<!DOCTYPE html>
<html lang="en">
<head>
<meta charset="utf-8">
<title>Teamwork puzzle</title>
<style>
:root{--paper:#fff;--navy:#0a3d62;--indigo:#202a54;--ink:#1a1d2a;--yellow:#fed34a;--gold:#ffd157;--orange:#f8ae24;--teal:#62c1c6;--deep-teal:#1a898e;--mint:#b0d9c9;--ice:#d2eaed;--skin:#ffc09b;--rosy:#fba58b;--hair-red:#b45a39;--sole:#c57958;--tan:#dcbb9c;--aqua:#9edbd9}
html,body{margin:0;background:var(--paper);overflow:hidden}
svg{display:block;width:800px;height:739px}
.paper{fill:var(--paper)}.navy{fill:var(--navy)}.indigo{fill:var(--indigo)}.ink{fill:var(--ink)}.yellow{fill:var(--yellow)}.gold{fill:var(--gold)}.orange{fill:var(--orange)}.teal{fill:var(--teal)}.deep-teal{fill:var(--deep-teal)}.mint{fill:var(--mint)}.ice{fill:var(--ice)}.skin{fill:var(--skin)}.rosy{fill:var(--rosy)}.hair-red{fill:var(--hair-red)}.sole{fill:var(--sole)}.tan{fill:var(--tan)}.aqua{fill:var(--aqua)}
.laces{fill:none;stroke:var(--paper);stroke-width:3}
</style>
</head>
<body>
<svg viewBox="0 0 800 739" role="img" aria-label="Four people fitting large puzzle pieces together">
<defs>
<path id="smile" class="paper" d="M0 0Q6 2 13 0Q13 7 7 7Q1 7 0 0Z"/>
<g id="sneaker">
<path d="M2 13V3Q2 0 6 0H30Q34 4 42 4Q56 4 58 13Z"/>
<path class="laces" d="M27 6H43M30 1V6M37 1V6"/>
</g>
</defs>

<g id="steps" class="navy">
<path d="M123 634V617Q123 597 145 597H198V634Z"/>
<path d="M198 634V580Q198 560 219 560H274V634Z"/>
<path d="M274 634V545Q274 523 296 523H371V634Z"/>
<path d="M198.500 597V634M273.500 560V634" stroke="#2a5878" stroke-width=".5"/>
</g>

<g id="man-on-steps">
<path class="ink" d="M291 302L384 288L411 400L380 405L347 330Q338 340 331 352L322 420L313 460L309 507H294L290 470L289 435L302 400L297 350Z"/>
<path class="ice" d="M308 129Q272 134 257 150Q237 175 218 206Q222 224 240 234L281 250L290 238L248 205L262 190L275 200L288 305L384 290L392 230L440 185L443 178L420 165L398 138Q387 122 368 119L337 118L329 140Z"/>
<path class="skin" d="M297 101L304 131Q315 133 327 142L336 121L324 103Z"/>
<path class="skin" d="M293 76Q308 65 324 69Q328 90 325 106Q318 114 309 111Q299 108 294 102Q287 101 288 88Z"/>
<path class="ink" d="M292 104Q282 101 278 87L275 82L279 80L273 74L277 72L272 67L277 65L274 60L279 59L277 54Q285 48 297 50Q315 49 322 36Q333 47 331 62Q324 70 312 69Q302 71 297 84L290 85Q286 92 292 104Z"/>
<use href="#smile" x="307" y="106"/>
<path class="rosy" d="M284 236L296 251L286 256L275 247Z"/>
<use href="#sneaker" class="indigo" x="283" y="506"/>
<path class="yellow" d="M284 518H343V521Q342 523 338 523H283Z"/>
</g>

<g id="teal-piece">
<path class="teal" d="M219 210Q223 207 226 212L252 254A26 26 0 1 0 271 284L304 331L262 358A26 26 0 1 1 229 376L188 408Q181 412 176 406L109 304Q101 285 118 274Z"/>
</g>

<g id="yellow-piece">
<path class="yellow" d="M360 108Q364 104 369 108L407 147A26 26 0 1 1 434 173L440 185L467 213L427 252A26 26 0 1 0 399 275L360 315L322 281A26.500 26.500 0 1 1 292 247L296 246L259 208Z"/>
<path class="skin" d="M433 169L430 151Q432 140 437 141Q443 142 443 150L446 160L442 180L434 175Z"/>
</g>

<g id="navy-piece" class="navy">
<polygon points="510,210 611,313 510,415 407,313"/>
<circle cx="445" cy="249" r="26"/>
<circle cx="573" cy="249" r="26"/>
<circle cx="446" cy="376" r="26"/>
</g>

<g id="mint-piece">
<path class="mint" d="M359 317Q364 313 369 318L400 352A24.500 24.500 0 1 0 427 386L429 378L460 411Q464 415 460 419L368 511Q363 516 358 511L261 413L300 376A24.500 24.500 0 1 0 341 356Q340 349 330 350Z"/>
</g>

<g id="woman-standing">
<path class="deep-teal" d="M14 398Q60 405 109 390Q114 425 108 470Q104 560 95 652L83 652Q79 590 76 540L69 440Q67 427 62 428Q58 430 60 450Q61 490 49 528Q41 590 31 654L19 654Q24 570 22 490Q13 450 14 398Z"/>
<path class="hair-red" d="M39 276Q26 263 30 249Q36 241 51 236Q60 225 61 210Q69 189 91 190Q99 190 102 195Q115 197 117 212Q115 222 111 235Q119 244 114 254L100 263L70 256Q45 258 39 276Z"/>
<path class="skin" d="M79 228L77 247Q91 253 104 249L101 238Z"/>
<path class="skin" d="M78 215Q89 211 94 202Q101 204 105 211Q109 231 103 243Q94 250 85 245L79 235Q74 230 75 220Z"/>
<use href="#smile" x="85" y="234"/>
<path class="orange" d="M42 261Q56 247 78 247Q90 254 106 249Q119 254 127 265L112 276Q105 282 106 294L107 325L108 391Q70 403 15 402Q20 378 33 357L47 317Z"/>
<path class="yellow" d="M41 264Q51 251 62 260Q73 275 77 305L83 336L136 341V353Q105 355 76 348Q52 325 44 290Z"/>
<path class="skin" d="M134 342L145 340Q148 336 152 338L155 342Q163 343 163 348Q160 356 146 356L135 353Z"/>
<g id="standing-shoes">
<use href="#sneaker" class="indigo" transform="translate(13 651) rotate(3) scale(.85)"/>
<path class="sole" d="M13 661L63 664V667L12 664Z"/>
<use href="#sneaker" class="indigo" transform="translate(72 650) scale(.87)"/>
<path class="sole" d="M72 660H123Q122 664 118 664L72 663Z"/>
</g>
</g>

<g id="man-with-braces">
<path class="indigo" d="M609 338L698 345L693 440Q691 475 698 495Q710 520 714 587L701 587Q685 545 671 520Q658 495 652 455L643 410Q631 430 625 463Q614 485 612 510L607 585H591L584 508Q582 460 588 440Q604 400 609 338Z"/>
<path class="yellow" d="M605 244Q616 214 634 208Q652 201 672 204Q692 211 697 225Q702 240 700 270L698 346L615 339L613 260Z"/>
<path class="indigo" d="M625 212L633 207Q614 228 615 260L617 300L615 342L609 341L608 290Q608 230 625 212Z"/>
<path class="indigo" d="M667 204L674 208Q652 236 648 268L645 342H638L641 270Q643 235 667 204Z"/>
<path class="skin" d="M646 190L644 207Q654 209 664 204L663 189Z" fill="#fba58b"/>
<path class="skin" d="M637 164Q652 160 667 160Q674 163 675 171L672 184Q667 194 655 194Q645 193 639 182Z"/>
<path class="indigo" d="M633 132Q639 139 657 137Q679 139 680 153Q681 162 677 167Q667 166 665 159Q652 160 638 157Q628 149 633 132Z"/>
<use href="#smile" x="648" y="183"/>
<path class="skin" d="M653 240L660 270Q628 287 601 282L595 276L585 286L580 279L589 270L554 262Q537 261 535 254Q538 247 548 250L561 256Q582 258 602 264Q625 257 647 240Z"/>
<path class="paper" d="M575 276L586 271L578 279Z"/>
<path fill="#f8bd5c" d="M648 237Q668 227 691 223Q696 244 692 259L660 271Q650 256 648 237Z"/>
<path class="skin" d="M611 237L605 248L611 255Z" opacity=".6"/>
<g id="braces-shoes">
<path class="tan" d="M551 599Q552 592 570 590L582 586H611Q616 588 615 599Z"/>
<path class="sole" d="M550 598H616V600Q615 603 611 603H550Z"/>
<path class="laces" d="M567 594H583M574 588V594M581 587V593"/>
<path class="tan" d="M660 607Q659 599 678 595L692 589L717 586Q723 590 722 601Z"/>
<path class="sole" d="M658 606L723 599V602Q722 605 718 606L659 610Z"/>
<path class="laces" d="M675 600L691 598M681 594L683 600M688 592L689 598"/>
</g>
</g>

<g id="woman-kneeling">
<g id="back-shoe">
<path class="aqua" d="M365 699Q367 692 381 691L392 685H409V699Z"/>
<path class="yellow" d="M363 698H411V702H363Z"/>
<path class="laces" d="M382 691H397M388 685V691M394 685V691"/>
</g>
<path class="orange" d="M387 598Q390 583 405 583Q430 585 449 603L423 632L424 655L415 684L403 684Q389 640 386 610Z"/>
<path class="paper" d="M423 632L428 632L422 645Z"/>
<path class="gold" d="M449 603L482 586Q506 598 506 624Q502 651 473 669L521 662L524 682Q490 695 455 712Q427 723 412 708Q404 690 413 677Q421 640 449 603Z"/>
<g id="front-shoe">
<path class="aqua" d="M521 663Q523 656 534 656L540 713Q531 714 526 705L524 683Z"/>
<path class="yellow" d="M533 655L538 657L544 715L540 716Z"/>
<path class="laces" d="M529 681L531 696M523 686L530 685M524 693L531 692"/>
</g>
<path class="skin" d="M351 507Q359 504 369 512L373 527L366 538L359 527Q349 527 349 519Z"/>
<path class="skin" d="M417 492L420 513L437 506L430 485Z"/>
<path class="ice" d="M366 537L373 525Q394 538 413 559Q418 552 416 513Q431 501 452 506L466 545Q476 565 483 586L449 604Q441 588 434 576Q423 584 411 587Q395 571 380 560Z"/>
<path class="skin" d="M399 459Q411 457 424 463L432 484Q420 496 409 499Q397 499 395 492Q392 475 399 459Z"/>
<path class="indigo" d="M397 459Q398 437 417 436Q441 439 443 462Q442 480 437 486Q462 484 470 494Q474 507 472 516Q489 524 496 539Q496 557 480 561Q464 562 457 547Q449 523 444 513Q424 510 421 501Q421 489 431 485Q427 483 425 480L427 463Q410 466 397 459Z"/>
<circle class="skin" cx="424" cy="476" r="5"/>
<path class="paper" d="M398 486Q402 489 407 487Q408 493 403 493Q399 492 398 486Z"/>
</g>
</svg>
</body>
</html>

^^^^^^^^

_Requirement_
Every line of the records that includes the word "laces" should be gathered.

_Exercise answer_
.laces{fill:none;stroke:var(--paper);stroke-width:3}
<path class="laces" d="M27 6H43M30 1V6M37 1V6"/>
<path class="laces" d="M567 594H583M574 588V594M581 587V593"/>
<path class="laces" d="M675 600L691 598M681 594L683 600M688 592L689 598"/>
<path class="laces" d="M382 691H397M388 685V691M394 685V691"/>
<path class="laces" d="M529 681L531 696M523 686L530 685M524 693L531 692"/>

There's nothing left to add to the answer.